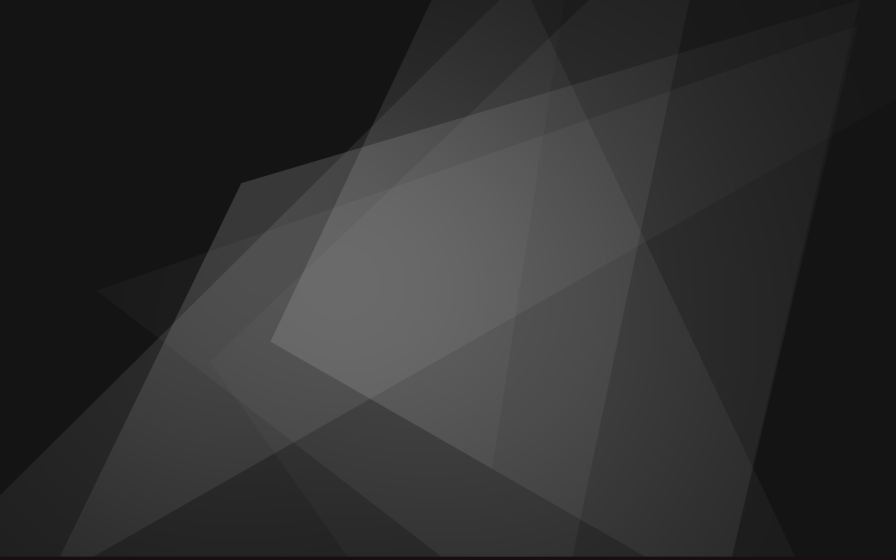
This background is drawn by a WebGL 2 fragment shader. Its source:

```glsl
#version 300 es
precision highp float;
// Overlapping translucent grey panes on a near-black ground.
// Each pane is a convex quad made of four half-planes, and its opacity
// fades with a Gaussian glow, so crossings build up towards the centre.

uniform vec2 u_resolution;
out vec4 outColor;

const vec3 GROUND = vec3(0.08);
const vec3 LIGHT = vec3(0.72);
const vec3 BASE_LINE = vec3(0.09, 0.06, 0.07);
const float FLOOR_GLOW = 0.08; // share of opacity kept far from the glow

// Signed distance to the line a-b, positive on its left.
float leftOf(vec2 p, vec2 a, vec2 b) {
    vec2 d = normalize(b - a);
    return d.x * (p.y - a.y) - d.y * (p.x - a.x);
}

// Coverage of a convex quad with counterclockwise corners.
float quad(vec2 p, vec2 a, vec2 b, vec2 c, vec2 d, float soft) {
    float inside = min(min(leftOf(p, a, b), leftOf(p, b, c)),
                       min(leftOf(p, c, d), leftOf(p, d, a)));
    return smoothstep(-soft, soft, inside);
}

// Opacity that falls off around a centre.
float glow(vec2 p, vec2 centre, float radius, float strength) {
    vec2 q = (p - centre) / radius;
    return strength * mix(FLOOR_GLOW, 1.0, exp(-dot(q, q)));
}

vec3 addPane(vec3 below, float coverage, float opacity) {
    return mix(below, LIGHT, coverage * opacity);
}

void main() {
    // Canvas units: 1.6 wide, 1 high.
    vec2 p = gl_FragCoord.xy / u_resolution * vec2(1.6, 1.0);
    float soft = 0.75 / u_resolution.y;
    vec3 color = GROUND;

    // Large pane with its bright corner at the upper left
    float cover = quad(p, vec2(0.431, 0.673), vec2(0.007, -0.2),
                       vec2(1.259, -0.2), vec2(1.535, 1.0), soft);
    color = addPane(color, cover, glow(p, vec2(0.431, 0.673), 0.667, 0.22));

    // Wide pane pointing left
    cover = quad(p, vec2(0.173, 0.481), vec2(1.055, -0.2),
                 vec2(1.259, -0.2), vec2(1.531, 0.954), soft);
    color = addPane(color, cover, glow(p, vec2(0.94, 0.31), 0.69, 0.10));

    // Diagonal beam opening to the upper right
    cover = quad(p, vec2(-0.2, -0.083), vec2(-0.2, -0.203),
                 vec2(1.8, 0.937), vec2(1.8, 1.901), soft);
    color = addPane(color, cover, glow(p, vec2(0.44, 0.46), 0.69, 0.14));

    // Upright pane with a slanted right side
    cover = quad(p, vec2(0.375, 0.354), vec2(0.766, -0.2),
                 vec2(0.979, -0.2), vec2(1.276, 1.214), soft);
    color = addPane(color, cover, glow(p, vec2(1.04, 0.52), 0.625, 0.10));

    // Two panes sharing the sharp inner corner
    vec2 corner = vec2(0.483, 0.390);
    vec2 top = vec2(0.818, 1.1);
    cover = quad(p, corner, vec2(1.520, -0.205), vec2(0.9005, 1.1), top, soft);
    color = addPane(color, cover, glow(p, vec2(0.69, 0.354), 0.69, 0.135));
    cover = quad(p, corner, vec2(0.879, 0.163), vec2(1.023, 1.1), top, soft);
    color = addPane(color, cover, glow(p, vec2(0.59, 0.48), 0.43, 0.10));

    // Thin dark line along the bottom
    color = mix(BASE_LINE, color, smoothstep(0.006 - soft, 0.006 + soft, p.y));

    outColor = vec4(color, 1.0);
}
```
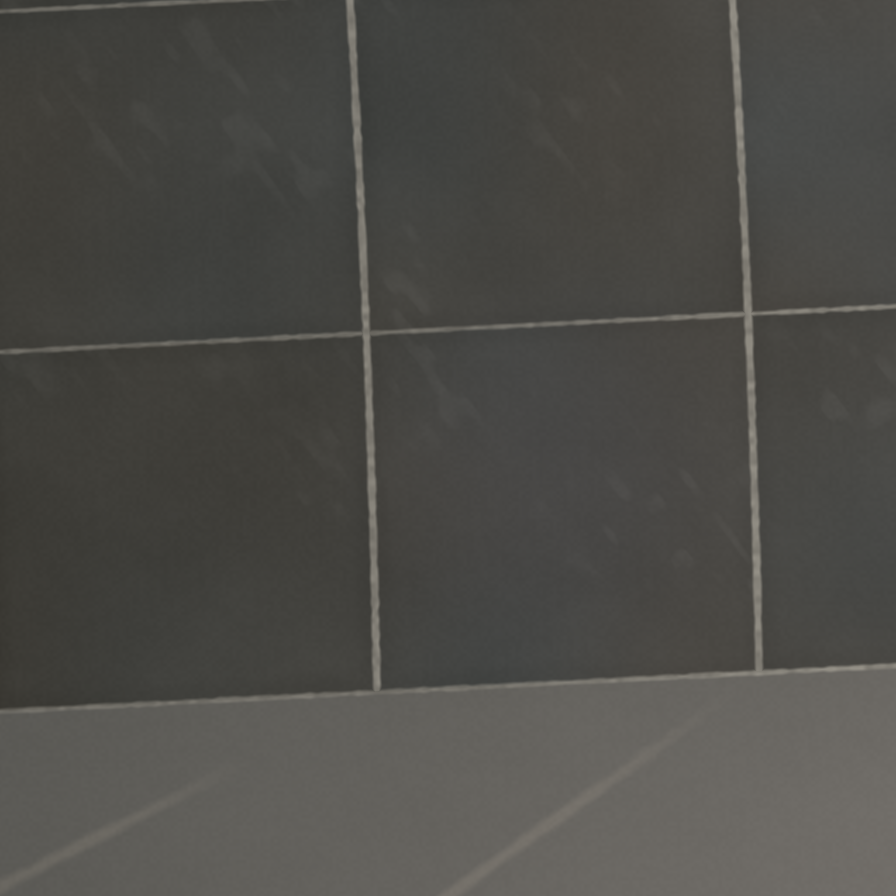
This pattern is drawn by a Shadertoy shader. Its source:

```glsl
#define TILE_SIZE vec2(0.427, 0.40)
#define FLOOR_EDGE 0.206
#define ROW_TILT 0.051
#define GROUT_HALF vec2(0.0042, 0.0026)
#define GROUT_WOBBLE 0.0016
#define GROUT_COLOR vec3(0.53, 0.515, 0.48)
#define TILE_DARK vec3(0.238, 0.237, 0.220)
#define TILE_LIGHT vec3(0.307, 0.303, 0.290)
#define WALL_DARK vec3(0.345, 0.342, 0.325)
#define WALL_LIGHT vec3(0.455, 0.440, 0.420)
#define WEAR 0.045
#define GRAIN 0.012

float hash(vec2 p) {
    return fract(sin(dot(p, vec2(127.1, 311.7))) * 43758.5453);
}

float noise(vec2 p) {
    vec2 i = floor(p), f = fract(p);
    f = f * f * (3.0 - 2.0 * f);
    return mix(mix(hash(i), hash(i + vec2(1, 0)), f.x),
               mix(hash(i + vec2(0, 1)), hash(i + vec2(1, 1)), f.x), f.y);
}

float fbm(vec2 p) {
    float sum = 0.0, amp = 0.5;
    for (int i = 0; i < 5; i++) {
        sum += amp * noise(p);
        p = mat2(1.6, 1.2, -1.2, 1.6) * p + 7.3;
        amp *= 0.5;
    }
    return sum;
}

// Tile coordinates: columns lean and bow, rows tilt and shrink upward
vec2 floorCoord(vec2 uv) {
    float down = 1.0 - uv.y;
    float height = uv.y - ROW_TILT * uv.x - FLOOR_EDGE;
    float column = (uv.x - 0.3906 - down * (0.059 - 0.026 * down)) / TILE_SIZE.x;
    return vec2(column, height * (2.423 + 0.176 * height));
}

vec3 tileColor(vec2 uv, vec2 cell) {
    vec2 shift = 17.0 * vec2(hash(cell), hash(cell + 5.7));
    float light = 0.08 + 0.72 * uv.x + 0.12 * (hash(cell + 2.1) - 0.5);
    vec3 color = mix(TILE_DARK, TILE_LIGHT, clamp(light, 0.0, 1.0));

    // Cloudy stone and slow brown, green and blue tints
    color += WEAR * (fbm(uv * 7.0 + shift) - 0.48);
    float hue = noise(uv * 4.5 + shift.yx) - 0.5;
    color += hue * vec3(0.018, 0.0, -0.014);
    color += vec3(-0.006, 0.0, 0.014) * smoothstep(0.3, 0.0, length(uv - vec2(0.62, 0.46)));

    // Faint slanted scuffs in patches
    vec2 along = mat2(0.8, 0.6, 0.6, -0.8) * uv;
    float scuff = smoothstep(0.62, 0.9, noise(along * vec2(75.0, 28.0) + shift));
    color += 0.022 * scuff * smoothstep(0.45, 0.7, fbm(uv * 6.0 + shift + 3.0));
    return color;
}

vec3 wallColor(vec2 uv) {
    float light = 0.12 + 0.68 * uv.x + 0.9 * (0.12 - uv.y) * (0.3 + uv.x);
    vec3 color = mix(WALL_DARK, WALL_LIGHT, clamp(light, 0.0, 1.0));
    color += 0.018 * (fbm(uv * vec2(6.0, 10.0)) - 0.48);

    // Soft reflections of the grout, one per column
    for (int i = 0; i < 2; i++) {
        float k = float(i);
        vec2 dir = normalize(vec2(1.0, 0.51 + 0.20 * k));
        vec2 p = uv - vec2(-0.02 + 0.52 * k, 0.0);
        float across = abs(p.x * dir.y - p.y * dir.x);
        across += 0.003 * (noise(uv * 60.0) - 0.5);
        float fade = 1.0 - smoothstep(0.15, 0.36 + 0.07 * k, dot(p, dir));
        color += vec3(0.055, 0.048, 0.04) * fade * smoothstep(0.011, 0.001, across);
    }
    return color;
}

void mainImage(out vec4 fragColor, in vec2 fragCoord) {
    vec2 uv = fragCoord / iResolution.xy;
    float blur = 1.0 / iResolution.y + 0.0012;
    vec2 grid = floorCoord(uv);

    float onFloor = smoothstep(-blur, blur, grid.y * TILE_SIZE.y);
    vec3 color = mix(wallColor(uv), tileColor(uv, floor(grid)), onFloor);

    // Ragged grout lines
    vec2 wobble = vec2(noise(uv * vec2(40.0, 110.0)), noise(uv * vec2(110.0, 40.0) + 9.0)) - 0.5;
    vec2 gap = abs(fract(grid + 0.5) - 0.5) * TILE_SIZE;
    gap = abs(gap + GROUT_WOBBLE * wobble);
    vec2 line = 1.0 - smoothstep(GROUT_HALF - blur, GROUT_HALF + blur, gap);
    line.x *= onFloor;
    line.y *= step(-0.25, grid.y) * mix(0.72, 1.0, smoothstep(0.5, 1.0, uv.x));
    float shade = 0.86 + 0.22 * noise(uv * 130.0) + 0.1 * uv.x;
    color = mix(color, GROUT_COLOR * shade, max(line.x, line.y) * 0.88);

    // Darkened tile edges beside the grout
    float edge = min(gap.x, gap.y);
    color -= 0.012 * onFloor * (1.0 - max(line.x, line.y)) * smoothstep(0.03, 0.004, edge);

    color += GRAIN * (noise(uv * 260.0) - 0.5);
    fragColor = vec4(color, 1.0);
}
```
----
AIM OF THE TASK: Check every line of the data, and copy the ones that contain "across".

WRITTEN SOLUTION:
        float across = abs(p.x * dir.y - p.y * dir.x);
        across += 0.003 * (noise(uv * 60.0) - 0.5);
        color += vec3(0.055, 0.048, 0.04) * fade * smoothstep(0.011, 0.001, across);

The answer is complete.